Data for this task —
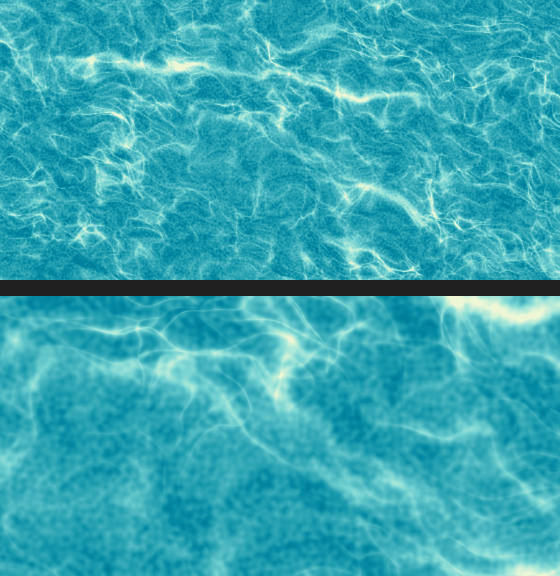
Top: the whole. Bottom: its middle third, enlarged.
This texture is drawn by a WebGL 1 fragment shader. Its source:

```glsl
precision highp float;
// Sunlit pool water: a mottled turquoise floor crossed by caustic light.
// Warped cell borders and noise zero lines form the filaments, two long
// swells carry the brightest light, and one tone is mapped to a colour ramp.
uniform vec2 u_resolution;

vec2 hash2(vec2 p) {
  vec3 q = fract(p.xyx * vec3(0.1031, 0.1030, 0.0973));
  q += dot(q, q.yzx + 33.33);
  return fract((q.xx + q.yz) * q.zy);
}

float slope(vec2 cell, vec2 f, vec2 corner) {
  return dot(hash2(cell + corner) * 2.0 - 1.0, f - corner);
}

// Gradient noise centred on zero
float noise(vec2 p) {
  p += 40.0;
  vec2 i = floor(p), f = fract(p);
  vec2 u = f * f * f * (f * (f * 6.0 - 15.0) + 10.0);
  float low = mix(slope(i, f, vec2(0.0)), slope(i, f, vec2(1.0, 0.0)), u.x);
  float high = mix(slope(i, f, vec2(0.0, 1.0)), slope(i, f, vec2(1.0)), u.x);
  return 1.25 * mix(low, high, u.y);
}

vec2 warp(vec2 p, float scale) {
  return vec2(noise(p * scale + 3.7), noise(p * scale + 19.3)) / scale;
}

// Rounded bright line where d crosses zero
float glow(float d, float sharpness) {
  return exp(-sharpness * (sqrt(d * d + 0.0001) - 0.01));
}

// Net of light along the borders of scattered cells
float web(vec2 p, float sharpness) {
  p += 60.0;
  vec2 cell = floor(p), f = fract(p);
  float nearest = 8.0, second = 8.0;
  for (int y = -1; y <= 1; y++) {
    for (int x = -1; x <= 1; x++) {
      vec2 offset = vec2(float(x), float(y));
      float d = length(offset + hash2(cell + offset) - f);
      second = min(second, max(nearest, d));
      nearest = min(nearest, d);
    }
  }
  return glow(second - nearest, sharpness);
}

// Water colour by tone, from deep teal to cream
vec3 waterColor(float t) {
  vec3 c = mix(vec3(0.0, 0.49, 0.60), vec3(0.02, 0.54, 0.64), smoothstep(-0.08, 0.02, t));
  c = mix(c, vec3(0.11, 0.61, 0.68), clamp((t - 0.02) / 0.09, 0.0, 1.0));
  c = mix(c, vec3(0.22, 0.67, 0.72), clamp((t - 0.11) / 0.11, 0.0, 1.0));
  c = mix(c, vec3(0.33, 0.74, 0.77), clamp((t - 0.22) / 0.11, 0.0, 1.0));
  c = mix(c, vec3(0.45, 0.82, 0.82), clamp((t - 0.33) / 0.12, 0.0, 1.0));
  c = mix(c, vec3(0.64, 0.90, 0.85), clamp((t - 0.45) / 0.19, 0.0, 1.0));
  return mix(c, vec3(0.93, 0.97, 0.84), clamp((t - 0.64) / 0.3, 0.0, 1.0));
}

void main() {
  vec2 p = gl_FragCoord.xy / u_resolution.y;

  // Flat ripples leaning down to the right, and steeper diagonal streaks
  vec2 bent = p + 0.3 * warp(p, 3.3) + 0.3 * warp(p, 9.0);
  vec2 q = vec2(bent.x * 0.9 - bent.y * 0.1, bent.y * 1.35 + bent.x * 0.4);
  vec2 fine = q + 0.4 * warp(q, 21.0);
  vec2 streak = vec2(bent.x * 0.5 - bent.y * 0.6, bent.x * 0.95 + bent.y * 0.85);
  streak += 0.35 * warp(q, 15.0);

  // Calm, paler middle; livelier water around it
  vec2 away = (p - vec2(1.0, 0.38)) / vec2(0.55, 0.36);
  float calm = exp(-dot(away, away));
  float lively = 0.3 + 0.7 * smoothstep(-0.3, 0.35, noise(q * 4.0 + 7.0));
  lively *= 1.0 - 0.4 * calm;
  float patches = 0.2 + 0.8 * smoothstep(-0.3, 0.35, noise(q * 7.0 + 31.0));

  // Mottled floor and grain
  float tone = 0.055 + 0.04 * calm;
  tone += 0.07 * noise(q * 2.6 + 11.0) + 0.12 * noise(q * 8.0);
  tone += 0.15 * noise(fine * 19.0) + 0.13 * noise(fine * 40.0);
  tone += 0.17 * noise(p * 110.0);

  // Filaments, from coarse to fine
  tone += 0.46 * lively * patches * web(fine * 5.5, 22.0);
  tone += 0.34 * lively * patches * web(fine * 11.0 + 5.0, 14.0);
  tone += 0.32 * patches * glow(noise(streak * 7.0 + 13.0), 25.0);
  tone += 0.28 * lively * glow(noise(fine * 13.0 + 23.0), 17.0);

  // Broad wandering folds of light
  float fold = noise(streak * 2.6 + 4.0);
  tone += lively * (0.36 * glow(fold, 55.0) + 0.05 * glow(fold, 14.0));

  // Long arched swell with a loose strand, and a fainter diagonal one
  float drift = 0.06 * noise(vec2(p.x * 4.0, 2.5)) + 0.035 * noise(p * 13.0 + 2.0);
  float arch = p.y + drift - 0.79 + 0.12 * (p.x - 0.35) * (p.x - 0.35);
  float reach = smoothstep(0.0, 0.35, p.x) * (1.0 - smoothstep(1.25, 1.65, p.x));
  tone += reach * (0.2 + patches * 0.45) * glow(arch, 140.0);
  tone += reach * 0.08 * glow(arch, 35.0);
  tone += reach * 0.28 * patches * glow(arch - 0.01 + 0.12 * noise(p * 5.0), 170.0);
  float diagonal = p.y + drift - 0.66 + 0.68 * (p.x - 0.85);
  float span = smoothstep(0.8, 1.0, p.x) * (1.0 - smoothstep(1.6, 1.9, p.x));
  tone += span * (0.12 + 0.24 * patches) * glow(diagonal, 130.0);

  gl_FragColor = vec4(waterColor(tone), 1.0);
}
```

Assignment — Copy whichever lines of the records above contain the word "bent".

Response —
  vec2 bent = p + 0.3 * warp(p, 3.3) + 0.3 * warp(p, 9.0);
  vec2 q = vec2(bent.x * 0.9 - bent.y * 0.1, bent.y * 1.35 + bent.x * 0.4);
  vec2 streak = vec2(bent.x * 0.5 - bent.y * 0.6, bent.x * 0.95 + bent.y * 0.85);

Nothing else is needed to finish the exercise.